The project includes the addition of classrooms, scenario rooms, a multipurpose room, a weight room, a mat room, locker rooms, a computer lab and an exterior driving course for instruction and performance evaluations. Relocating the police academy utilizes the space on the Holland Campus, which was closed to the public in 2020 and according to GVNext,had been utilized for COVID-19 vaccination clinics. However, some students are concerned about how University resources are being allocated to support this project.

The police academy was founded in 1974. The program averages 35-40 recruits per session which are eight weeks or 15 weeks in length. According to the academy, it has a 99% licensure exam pass rate, a 96% completion rate and a 96% employment rate.

To read more of Mason Cordell’s coverage of student reactions to relocating the GV Police Academy, click here

Violence against trans community sparks LGBTQ activism

Protests and vigils have been held to support the safety of transgender individuals nationwide. On Sunday, March 31, a vigil was held at Grand Valley State University’s Cook Carillon Tower for Nex Benedict, a 16-year-old non-binary student from Oklahoma who lost their life due to transphobia. The vigil was organized by GVSU’s Students for a Democratic Society (SDS) to commemorate Trans Day of Remembrance.

GVL / Trenton Estrada

The day honors the lives that have been lost due to transphobic aggression and legislation. GVSU students attended the vigil for Benedict and the “Out! Loud” assembly on March 26 at the Cook Carillon Tower to advocate for trans safety.

“To honor the lives of those who have died because of trans violence, such as Nex Benedict, our movement needs to carry their names and spirits forward, to not forget them and to demand that those who commit violence against trans people face severe consequences,” said SDS Vice President Owen Frassetto. “When that small section of society who hates trans people see that their violence is met with justice, they will be scared off.”

To read the rest of Max Bufkin’s story about trans activism on campus, click here.

GV student death, lack of University response voiced at student-led town hall

student-led town hall called “Retention, Representation, and Racism” was held on April 2 focusing on issues of discrimination and diversity at GVSU. The town hall gave students who identify as Black, Indigenous and people of color (BIPOC) a chance to share their concerns with University leadership. With the ability to share stories with the Senior Leadership Team (SLT), other campus concerns were voiced.

GVL / Risho Wooten

One story came from GVSU student speaker Zuri Caldwell who spoke about a friend, Carrington Johnson, who attended GVSU and recently passed away. At the town hall, she told Johnson’s story and expressed her frustration towards the University for not acknowledging her friend’s passing.
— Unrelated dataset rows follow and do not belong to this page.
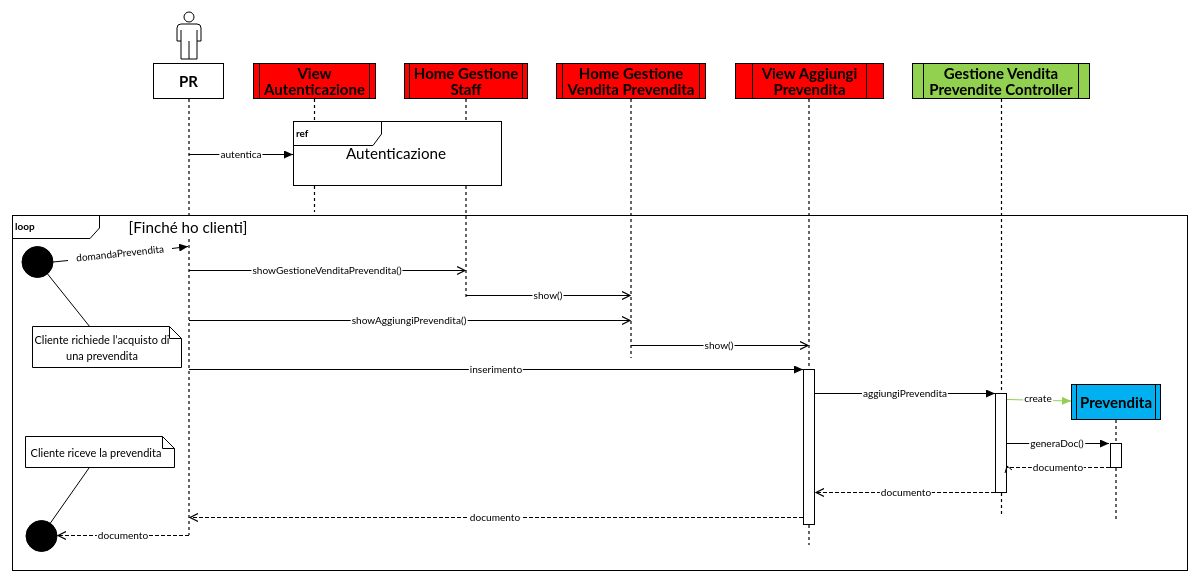
<!DOCTYPE html>
<html lang="it">
<head>
<meta charset="utf-8">
<title>Diagramma di sequenza: vendita prevendita</title>
<style>
:root {
  --ink: #000;
  --paper: #fff;
  --view: #f00;
  --controller: #92d050;
  --entity: #00b0f0;
}
* { box-sizing: border-box; margin: 0; }
body { width: 1200px; height: 583px; overflow: hidden; background: var(--paper); }
.diagram {
  position: relative;
  width: 1200px;
  height: 583px;
  overflow: hidden;
  color: var(--ink);
  font-family: Lato, "Open Sans", sans-serif;
}
.lines { position: absolute; inset: 0; fill: none; stroke: var(--ink); stroke-width: 1; }
.lines .lifeline { stroke-dasharray: 3 3; stroke-width: 1.2; }
.lines .reply { stroke-dasharray: 4 2; }
.lines .surface { fill: var(--paper); }
.lines .solid { fill: var(--ink); }
.lines .create { stroke: var(--controller); }

.participant {
  position: absolute;
  left: var(--x);
  top: 63px;
  width: var(--w);
  height: 36px;
  display: flex;
  flex-direction: column;
  align-items: center;
  justify-content: center;
  border: 1px solid var(--ink);
  background: var(--fill, var(--paper));
  font-size: 15px;
  font-weight: 700;
  line-height: 16px;
  white-space: nowrap;
}
.participant::before {
  content: "";
  position: absolute;
  inset: 0 var(--bar);
  border: solid var(--ink);
  border-width: 0 1px;
}
.actor::before { display: none; }
.view { --fill: var(--view); }
.controller { --fill: var(--controller); }
.entity { --fill: var(--entity); top: 384px; }

.message {
  position: absolute;
  left: var(--x);
  top: var(--y);
  padding: 0 1px;
  transform: translate(-50%, -50%) rotate(var(--tilt, 0deg));
  background: var(--paper);
  font-size: 10.1px;
  line-height: 12px;
  white-space: nowrap;
}
.text {
  position: absolute;
  left: var(--x);
  top: var(--y);
  transform: translate(-50%, -50%);
  text-align: center;
  white-space: nowrap;
}
.title { font-size: 15.2px; line-height: 20px; }
.guard { background: var(--paper); }
.note { font-size: 11px; line-height: 16px; }
.operator { font-size: 10px; font-weight: 700; line-height: 12px; transform: translate(0, -50%); }
</style>
</head>
<body>
<main class="diagram">
  <svg class="lines" width="1200" height="583" viewBox="0 0 1200 583" aria-hidden="true">
    <defs>
      <marker id="call" markerUnits="userSpaceOnUse" markerWidth="10" markerHeight="8" refX="9" refY="4" orient="auto">
        <path d="M0 0 9 4 0 8Z" fill="#000" stroke="none"/>
      </marker>
      <marker id="call-create" markerUnits="userSpaceOnUse" markerWidth="10" markerHeight="8" refX="9" refY="4" orient="auto">
        <path d="M0 0 9 4 0 8Z" fill="#92d050" stroke="none"/>
      </marker>
      <marker id="open" markerUnits="userSpaceOnUse" markerWidth="10" markerHeight="10" refX="8" refY="5" orient="auto">
        <path d="M0 1 8 5 0 9" fill="none" stroke="#000" stroke-width="1.2"/>
      </marker>
    </defs>

    <g id="actor-figure">
      <circle cx="189" cy="17" r="5"/>
      <path d="M181 24H197Q201 24 201 28V41H197V30M197 41V59H181V30M181 41H177V28Q177 24 181 24M189 41V59"/>
    </g>

    <g id="lifelines" class="lifeline">
      <path d="M189 99V215M189 239V535"/>
      <path d="M314.5 99V122M314.5 186V212"/>
      <path d="M466 99V122M466 186V300"/>
      <path d="M631 99V358"/>
      <path d="M809 99V370M809 525V545"/>
      <path d="M1001.5 99V394M1001.5 493V516"/>
      <path d="M1116 420V444M1116 468V522"/>
    </g>

    <g id="frames">
      <rect class="surface" x="293.5" y="121.5" width="208" height="64"/>
      <path d="M381.5 121.5V134L373 145.5H293.5"/>
      <rect x="12.5" y="215.5" width="1175" height="355"/>
      <path d="M99.5 215.5V228L90 238.5H12.5"/>
    </g>

    <g id="activations" class="surface">
      <rect x="803.5" y="369.5" width="11" height="155"/>
      <rect x="995.5" y="393.5" width="11" height="99"/>
      <rect x="1110.5" y="443.5" width="11" height="24"/>
    </g>

    <g id="notes">
      <path d="M38 262 90 327M42 535 89 468"/>
      <path class="surface" d="M32.5 326.5H169.5L181.5 338.5V367.5H32.5ZM169.5 326.5V338.5H181.5"/>
      <path class="surface" d="M25.5 436.5H162.5L174.5 448.5V467.5H25.5ZM162.5 436.5V448.5H174.5"/>
      <circle class="solid" cx="37.5" cy="262" r="15.5"/>
      <circle class="solid" cx="41.5" cy="536" r="15.5"/>
    </g>

    <g id="calls">
      <path d="M189 154.5H293" marker-end="url(#call)"/>
      <path d="M53 262 68 260.5"/>
      <path d="M172 248.5 188 246.5" marker-end="url(#call)"/>
      <path d="M189 369.5H803" marker-end="url(#call)"/>
      <path d="M815 393.5H995" marker-end="url(#call)"/>
      <path d="M1007 443.5H1109" marker-end="url(#call)"/>
      <path class="create" d="M1007 399.5 1071 401" marker-end="url(#call-create)"/>
    </g>

    <g id="navigation">
      <path d="M189 270.5H465" marker-end="url(#open)"/>
      <path d="M466 295.5H630" marker-end="url(#open)"/>
      <path d="M189 320.5H630" marker-end="url(#open)"/>
      <path d="M631 345.5H808" marker-end="url(#open)"/>
    </g>

    <g id="replies" class="reply">
      <path d="M1110 467.5H1007"/>
      <path d="M1012 470 1007 466 1005 473" stroke-dasharray="none"/>
      <path d="M995 492.5H816" marker-end="url(#open)"/>
      <path d="M803 517.5H190" marker-end="url(#open)"/>
      <path d="M189 535.5H58" marker-end="url(#open)"/>
    </g>
  </svg>

  <div class="participant actor" style="--x:153px;--w:71px"><span>PR</span></div>
  <div class="participant view" style="--x:253px;--w:123px;--bar:5px"><span>View</span><span>Autenticazione</span></div>
  <div class="participant view" style="--x:404px;--w:124px;--bar:4px"><span>Home Gestione</span><span>Staff</span></div>
  <div class="participant view" style="--x:556px;--w:150px;--bar:5px"><span>Home Gestione</span><span>Vendita Prevendita</span></div>
  <div class="participant view" style="--x:735px;--w:149px;--bar:16px"><span>View Aggiungi</span><span>Prevendita</span></div>
  <div class="participant controller" style="--x:912px;--w:178px;--bar:10px"><span>Gestione Vendita</span><span>Prevendite Controller</span></div>
  <div class="participant entity" style="--x:1071px;--w:90px;--bar:4px"><span>Prevendita</span></div>

  <p class="text operator" style="--x:296px;--y:133px">ref</p>
  <p class="text title" style="--x:396px;--y:153px">Autenticazione</p>
  <p class="text operator" style="--x:15px;--y:226px">loop</p>
  <p class="text title guard" style="--x:188px;--y:227px">[Finché ho clienti]</p>

  <p class="text note" style="--x:102px;--y:348px">Cliente richiede l’acquisto di<br>una prevendita</p>
  <p class="text note" style="--x:96px;--y:453px">Cliente riceve la prevendita</p>

  <p class="message" style="--x:241px;--y:154px">autentica</p>
  <p class="message" style="--x:120px;--y:253px;--tilt:-6deg">domandaPrevendita</p>
  <p class="message" style="--x:327px;--y:270px">showGestioneVenditaPrevendita()</p>
  <p class="message" style="--x:548px;--y:295px">show()</p>
  <p class="message" style="--x:409px;--y:320px">showAggiungiPrevendita()</p>
  <p class="message" style="--x:719px;--y:345px">show()</p>
  <p class="message" style="--x:496px;--y:369px">inserimento</p>
  <p class="message" style="--x:905px;--y:393px">aggiungiPrevendita</p>
  <p class="message" style="--x:1038px;--y:398px">create</p>
  <p class="message" style="--x:1057px;--y:443px">generaDoc()</p>
  <p class="message" style="--x:1058px;--y:467px">documento</p>
  <p class="message" style="--x:906px;--y:492px">documento</p>
  <p class="message" style="--x:495px;--y:517px">documento</p>
  <p class="message" style="--x:123px;--y:535px">documento</p>
</main>
</body>
</html>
Caldwell said she received little to no support or accommodation from the school during her time of mourning.

To read more of Max Bufkin’s story, click here

More to Discover
About the Contributor
Emma Armijo
Emma Armijo, News Editor
Emma Armijo is the Lanthorn's News editor for the 2023-24 year. She previously worked with the Lanthorn for a year and a half as a news staff writer before joining the editorial team as the Arts and Entertainment editor in the winter of 2023. Emma enjoys all things creative like dance, music and drawing. Her aspirations after college include working as a professional in the dance industry and writing for a major print news organization, The New York Times. Graduating Winter 2025 Majors: Multimedia Journalism, Dance